The allegations came Wednesday at a London court after the companies — who are partners in the CFM International engine consortium —  had asked a London judge to force AOG Technics Ltd. to hand over documents relating to “every single sale of products.” A London judge ordered the little-known spare parts firm that’s at the heart of a bogus components scandal to hand over the paperwork.

There is documentary evidence that “thousands of jet engine parts” were sold by AOG to airlines and to aircraft maintenance and repair organizations, lawyers for the engine makers said in court filings.

AOG was set up in 2015 by Jose Zamora Yrala, who hasn’t responded to calls or e-mails since Bloomberg first reported on the fallout last month. The European Union Aviation Safety Agency has said that it suspects “numerous” certifications for parts supplied by the company were forged.

Suppliers and airlines are racing to assess the fallout from the scandal involving parts with unclear origin. So far, several airlines have said they’ve identified components on their older single-aisle jets and have switched out the parts, causing further strain on an already tight spare-parts market.

United Airlines Holdings Inc., Southwest Airlines Co. And Virgin Australia Airlines Pty have all found AOG parts in their fleets.

“The apparent large-scale falsification of documentation uncovered by the claimants gives rise to the risk that evidence relevant to these proceedings will be destroyed by the defendants,” lawyers for CFM said in the filings.

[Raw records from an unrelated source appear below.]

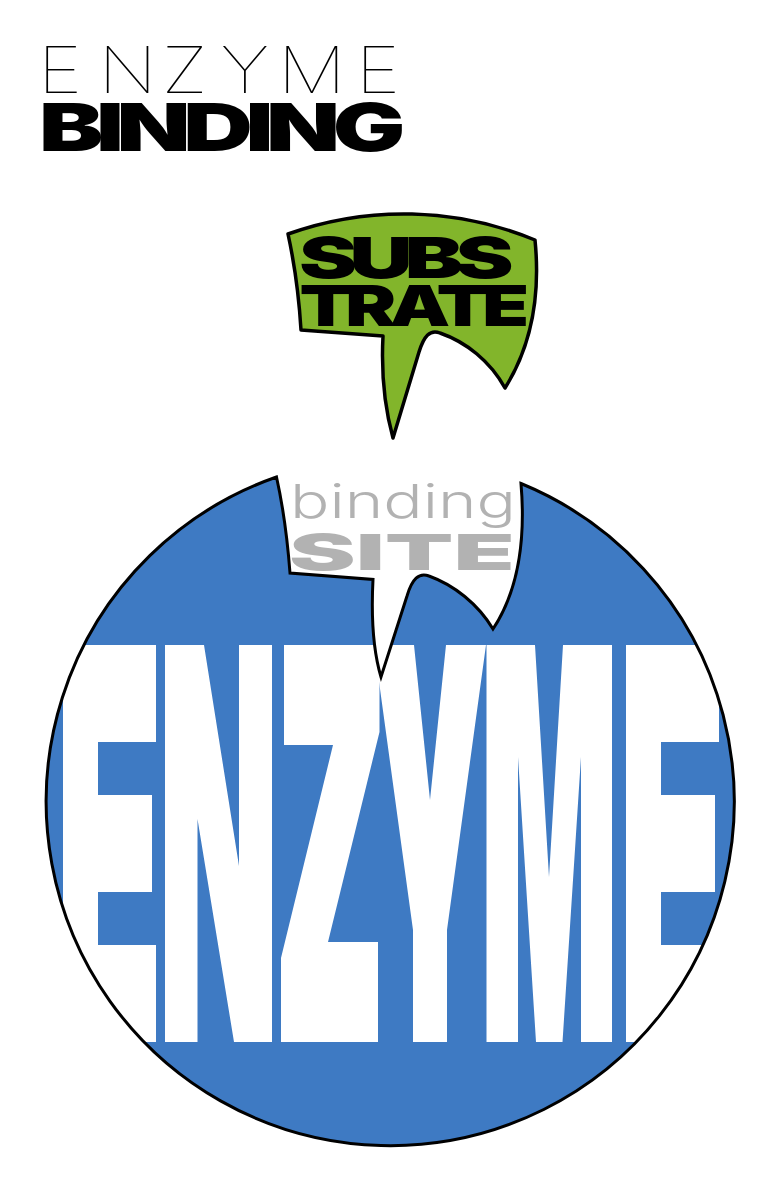
<!DOCTYPE html>
<html lang="en">
<head>
<meta charset="utf-8">
<title>Enzyme Binding</title>
<style>
:root {
  --paper: #ffffff;
  --ink: #000000;
  --substrate: #82b52b;
  --enzyme: #3e7ac3;
  --site: #b2b2b2;
}
* { box-sizing: border-box; margin: 0; padding: 0; }
html, body { width: 777px; height: 1200px; overflow: hidden; background: var(--paper); }
.poster { display: flex; flex-direction: column; width: 777px; height: 1200px; }
.title { height: 180px; }
svg { display: block; }
text { font-family: Inter, "Liberation Sans", sans-serif; }
.thin { font-weight: 100; font-size: 65px; }
.black { font-weight: 900; }
.title .black { font-size: 65.5px; letter-spacing: -5px; }
.substrate .shape { fill: var(--substrate); }
.substrate .black { font-size: 57px; letter-spacing: -5px; }
.outline { stroke: var(--ink); stroke-width: 3.5; stroke-linejoin: round; }
.enzyme .body { fill: var(--enzyme); }
.enzyme .edge { fill: none; stroke-width: 3; stroke-linejoin: miter; }
.enzyme .letters { fill: var(--paper); }
.site { fill: var(--site); }
.site .light { font-weight: 300; font-size: 47px; }
.site .black { font-size: 50px; }
</style>
</head>
<body>
<main class="poster">
  <h1 class="title">
    <svg width="777" height="180" viewBox="0 0 777 180">
      <text class="thin" transform="scale(1.17 1)" x="32.3 84 138 188.5 237.5 304" y="93">ENZYME</text>
      <text class="black" x="39" y="150.5" textLength="359" lengthAdjust="spacingAndGlyphs">BINDING</text>
    </svg>
  </h1>
  <svg class="diagram" width="777" height="1020" viewBox="0 180 777 1020">
    <defs>
      <path id="enzyme-shape" d="M276.5 477Q286 520 290 573L373 579.5C371 618 373 650 381 677L407 596C412 579 419 572 429 576C454 585 478 604 493 629C518 591 526 543 521 483.5A344 344 0 1 1 276.5 477Z"/>
      <clipPath id="enzyme-clip"><use href="#enzyme-shape"/></clipPath>
      <path id="letter-e" d="M63 645H156V742H98V795H152V892H98V945H156V1042H63Z"/>
    </defs>

    <g class="substrate">
      <path class="shape outline" d="M288 234A344 344 0 0 1 535 240C541 300 530 348 505 388C490 361 466 342 440 333C430 329 424 336 419 352L393 438C385 409 381 375 383 336L301 330Q298 280 288 234Z"/>
      <text class="black" x="299" y="278" textLength="207" lengthAdjust="spacingAndGlyphs">SUBS</text>
      <text class="black" x="299.5" y="326" textLength="223" lengthAdjust="spacingAndGlyphs">TRATE</text>
    </g>

    <g class="enzyme">
      <use class="body" href="#enzyme-shape"/>
      <g clip-path="url(#enzyme-clip)">
        <g class="letters" role="img" aria-label="ENZYME">
          <use href="#letter-e"/>
          <polygon points="165,645 204,645 239,866 239,645 272,645 272,1042 234,1042 197.5,819 197.5,1042 165,1042"/>
          <polygon points="284,645 379.5,645 379.5,732 328,942 378,942 378,1042 281,1042 281,958 333,745 284,745"/>
          <polygon points="374,645 414,645 430,800 446,645 486,645 447,930 447,1042 413,1042 413,930"/>
          <polygon points="486.5,645 535,645 549,877 563,645 612,645 612,1042 581,1042 581,757 562.5,1042 536,1042 518,757 518,1042 486.5,1042"/>
          <use href="#letter-e" x="563"/>
        </g>
      </g>
      <use class="edge outline" href="#enzyme-shape"/>
    </g>

    <g class="site">
      <text class="light" x="290" y="518" textLength="226" lengthAdjust="spacingAndGlyphs">binding</text>
      <text class="black" x="289" y="569.5" textLength="226" lengthAdjust="spacingAndGlyphs">SITE</text>
    </g>
  </svg>
</main>
</body>
</html>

As many as 96 engines impacted by parts supplied by AOG were identified as of Monday, General Electric’s lawyer said in the court.

The disclosure features a wealth of requested detail including background information such as the identity of the manufacturer and of any entity that ever performed maintenance or repair service on the relevant parts, AOG’s lawyer said in court filings.

The details by the manufacturers sought are “onerous” and “there is no evidence that it is necessary for all parts to be removed from the supply chain,” lawyers for AOG Technics responded in documents prepared for the court hearing. 

The UK’s aviation regulator is already investigating the issues and the request goes “far beyond what is necessary” for public safety considerations, they said.

CFM International makes the CFM56 engine for many older Airbus A320 and Boeing 737 airliners, by far the most widely flown category in civil aviation.

Regulators have said that some of the bogus parts were for critical gear like engine blades, raising the stakes to find the components because they might pose a serious safety risk.

The London case stems from Bloomberg first reporting on the scandal in August.

“We applaud the court’s ruling compelling AOG Technics to release documentation that will aid the industry in more rapidly identifying parts sold with fraudulent documentation so they can be promptly addressed,” a spokesperson for CFM said.

AOG has 14 days to comply with the order. 

--With assistance from Ryan Beene.